Try is the key word because all he gets is motion in place. It has thawed just enough that now we are stuck. Like I said things always go from bad to worse. My job is to stay with the truck, trailer and bulls to keep the horses away because my horse likes to lick hoods which also means his teeth will gouge hoods so as I guard the equipment my husband begins the long trek back to the top of the property to pick up a tractor.
In comes the second thing I dislike, large equipment and towing. Returning he hands me a beer and says: "here you're going to need this" Oh boy. The chains are hooked from the tractor to the truck and my job is to get in and DO ONLY WHAT HE SAYS! Which is basically popping the brake when the chain pulls tight and try and keep the entire mess from sliding into the fence while he pulls me out of the mud with a caboose filled with bulls looking for love! Here we go..NOTHING. That means I am going to have to give it some gas to help and hopefully not end up on top of the tractor. Ok now we're talking, out we go. Once we are in the clear it is my turn to drive the big tractor back to the house. He asks if I remember how to drive it, yeah sure once I look at all those controls I'll remember. That wasn't the right answer but I was right I remembered. While he delivered bulls I quickly cleaned the dining room, set the table and started prepping dinner in hopes of salvaging Valentine's Day. We still had final feeding to do and by the time both of us got back into the house I was freezing and pissy. To cheer me up he let me take the first shower to thaw out and while I was cooking dinner came out doing a little dance in something that the best way I can describe it would be a bad Duluth Trading commercial. Needless to say, it did the trick and I laughed until I cried. At dinner that night he said sorry honey I didn't get you a card but I got you something much better.
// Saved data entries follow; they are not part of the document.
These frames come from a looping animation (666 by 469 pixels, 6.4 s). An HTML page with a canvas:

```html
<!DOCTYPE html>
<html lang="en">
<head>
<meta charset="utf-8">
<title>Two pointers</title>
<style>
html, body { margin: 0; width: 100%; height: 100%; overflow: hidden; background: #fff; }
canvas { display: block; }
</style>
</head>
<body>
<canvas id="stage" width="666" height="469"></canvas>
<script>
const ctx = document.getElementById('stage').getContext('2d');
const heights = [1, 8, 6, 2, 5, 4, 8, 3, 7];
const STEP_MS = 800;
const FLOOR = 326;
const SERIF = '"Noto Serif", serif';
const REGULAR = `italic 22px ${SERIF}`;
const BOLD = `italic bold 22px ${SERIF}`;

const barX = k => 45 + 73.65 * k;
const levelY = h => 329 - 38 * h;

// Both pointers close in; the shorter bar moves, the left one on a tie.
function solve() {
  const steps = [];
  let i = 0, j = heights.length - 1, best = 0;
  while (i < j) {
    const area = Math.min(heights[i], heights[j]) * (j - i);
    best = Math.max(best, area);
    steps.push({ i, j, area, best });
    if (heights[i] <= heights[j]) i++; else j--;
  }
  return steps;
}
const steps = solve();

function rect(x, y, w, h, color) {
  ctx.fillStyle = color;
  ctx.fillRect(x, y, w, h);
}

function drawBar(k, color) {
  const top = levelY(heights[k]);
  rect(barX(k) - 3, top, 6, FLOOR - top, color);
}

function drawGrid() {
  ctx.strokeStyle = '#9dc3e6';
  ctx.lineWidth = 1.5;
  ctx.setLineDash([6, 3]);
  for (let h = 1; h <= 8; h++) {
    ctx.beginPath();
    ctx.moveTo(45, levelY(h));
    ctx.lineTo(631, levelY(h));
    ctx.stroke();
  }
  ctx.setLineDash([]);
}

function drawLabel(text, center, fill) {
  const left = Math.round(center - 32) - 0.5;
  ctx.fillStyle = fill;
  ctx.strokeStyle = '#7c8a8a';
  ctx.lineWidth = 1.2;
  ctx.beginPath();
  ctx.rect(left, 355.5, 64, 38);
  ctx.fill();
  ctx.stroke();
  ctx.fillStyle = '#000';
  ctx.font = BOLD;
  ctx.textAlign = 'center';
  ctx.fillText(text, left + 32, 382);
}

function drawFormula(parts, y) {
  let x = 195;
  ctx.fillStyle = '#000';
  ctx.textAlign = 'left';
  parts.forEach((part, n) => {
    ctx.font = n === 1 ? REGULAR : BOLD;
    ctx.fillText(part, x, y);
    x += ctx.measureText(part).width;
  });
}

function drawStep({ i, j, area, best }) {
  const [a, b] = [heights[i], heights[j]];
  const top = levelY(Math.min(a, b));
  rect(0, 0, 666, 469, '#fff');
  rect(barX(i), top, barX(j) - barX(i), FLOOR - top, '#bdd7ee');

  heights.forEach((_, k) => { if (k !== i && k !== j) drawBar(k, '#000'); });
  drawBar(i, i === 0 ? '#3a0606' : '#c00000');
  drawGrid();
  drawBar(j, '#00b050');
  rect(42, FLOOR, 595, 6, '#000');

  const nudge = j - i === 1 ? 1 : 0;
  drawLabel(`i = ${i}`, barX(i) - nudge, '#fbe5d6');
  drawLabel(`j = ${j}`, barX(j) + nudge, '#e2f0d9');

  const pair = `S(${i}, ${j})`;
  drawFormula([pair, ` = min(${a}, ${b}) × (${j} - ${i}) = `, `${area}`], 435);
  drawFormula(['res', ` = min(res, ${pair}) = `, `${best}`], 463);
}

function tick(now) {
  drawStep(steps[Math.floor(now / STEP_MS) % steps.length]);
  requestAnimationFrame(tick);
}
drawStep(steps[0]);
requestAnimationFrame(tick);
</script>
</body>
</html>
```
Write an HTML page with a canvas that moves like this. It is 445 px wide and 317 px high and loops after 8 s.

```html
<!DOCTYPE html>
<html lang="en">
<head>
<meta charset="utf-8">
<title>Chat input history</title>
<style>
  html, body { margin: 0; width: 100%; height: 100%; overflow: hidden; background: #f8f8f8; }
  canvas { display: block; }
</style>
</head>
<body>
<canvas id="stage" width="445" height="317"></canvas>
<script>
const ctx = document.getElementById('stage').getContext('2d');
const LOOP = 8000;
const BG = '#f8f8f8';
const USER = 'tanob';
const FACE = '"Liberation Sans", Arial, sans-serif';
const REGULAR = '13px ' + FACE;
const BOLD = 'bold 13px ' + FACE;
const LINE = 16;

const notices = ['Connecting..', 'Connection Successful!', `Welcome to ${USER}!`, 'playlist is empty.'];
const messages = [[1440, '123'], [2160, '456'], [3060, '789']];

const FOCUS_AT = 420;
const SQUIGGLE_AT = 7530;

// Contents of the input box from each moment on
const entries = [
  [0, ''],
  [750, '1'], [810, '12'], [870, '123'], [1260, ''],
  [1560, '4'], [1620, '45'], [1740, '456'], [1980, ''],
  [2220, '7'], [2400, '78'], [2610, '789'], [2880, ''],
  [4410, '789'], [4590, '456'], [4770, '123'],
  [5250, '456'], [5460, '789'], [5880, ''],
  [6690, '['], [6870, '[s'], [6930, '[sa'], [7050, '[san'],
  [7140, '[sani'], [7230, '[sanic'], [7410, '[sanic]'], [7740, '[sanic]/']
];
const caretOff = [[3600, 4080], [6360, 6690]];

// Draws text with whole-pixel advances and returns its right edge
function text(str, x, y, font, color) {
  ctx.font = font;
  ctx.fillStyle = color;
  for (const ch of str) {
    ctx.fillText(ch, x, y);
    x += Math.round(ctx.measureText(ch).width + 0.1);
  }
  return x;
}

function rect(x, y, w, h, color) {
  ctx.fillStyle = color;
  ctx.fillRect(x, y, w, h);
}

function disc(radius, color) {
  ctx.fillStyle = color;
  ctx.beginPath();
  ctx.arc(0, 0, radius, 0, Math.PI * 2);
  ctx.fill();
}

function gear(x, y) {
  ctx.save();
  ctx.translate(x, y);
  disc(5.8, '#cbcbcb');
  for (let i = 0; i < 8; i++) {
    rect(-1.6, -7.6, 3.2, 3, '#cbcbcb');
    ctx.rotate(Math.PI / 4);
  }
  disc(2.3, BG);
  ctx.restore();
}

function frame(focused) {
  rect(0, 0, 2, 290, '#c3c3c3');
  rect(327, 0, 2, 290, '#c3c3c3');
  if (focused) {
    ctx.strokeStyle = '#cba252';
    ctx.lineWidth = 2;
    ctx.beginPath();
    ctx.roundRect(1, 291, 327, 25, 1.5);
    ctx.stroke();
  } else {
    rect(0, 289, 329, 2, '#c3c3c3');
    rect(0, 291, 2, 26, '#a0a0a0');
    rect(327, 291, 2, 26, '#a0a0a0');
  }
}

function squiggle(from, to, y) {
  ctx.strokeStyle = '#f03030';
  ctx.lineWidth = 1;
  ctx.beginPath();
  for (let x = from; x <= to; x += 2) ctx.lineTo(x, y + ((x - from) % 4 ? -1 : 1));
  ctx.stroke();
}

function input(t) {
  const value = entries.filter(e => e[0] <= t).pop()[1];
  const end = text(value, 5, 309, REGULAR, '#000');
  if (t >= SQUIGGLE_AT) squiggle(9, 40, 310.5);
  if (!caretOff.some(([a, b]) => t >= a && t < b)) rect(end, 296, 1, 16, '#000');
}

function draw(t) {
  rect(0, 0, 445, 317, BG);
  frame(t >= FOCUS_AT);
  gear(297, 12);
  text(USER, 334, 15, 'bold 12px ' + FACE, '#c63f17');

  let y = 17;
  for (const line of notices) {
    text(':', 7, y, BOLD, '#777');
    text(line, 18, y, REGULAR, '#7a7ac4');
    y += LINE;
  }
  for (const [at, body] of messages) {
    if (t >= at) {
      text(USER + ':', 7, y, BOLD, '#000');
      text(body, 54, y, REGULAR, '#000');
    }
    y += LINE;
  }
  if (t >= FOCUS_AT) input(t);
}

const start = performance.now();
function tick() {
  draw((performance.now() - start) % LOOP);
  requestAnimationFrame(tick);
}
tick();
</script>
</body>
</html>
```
Eyes all a glitter waiting in anticipation, " Honey, I got you a PIG!" What! A pig, you know bacon some day. Wow! Well that's life on a farm.
Starship Enterprise are you coming in for a landing yet! Oink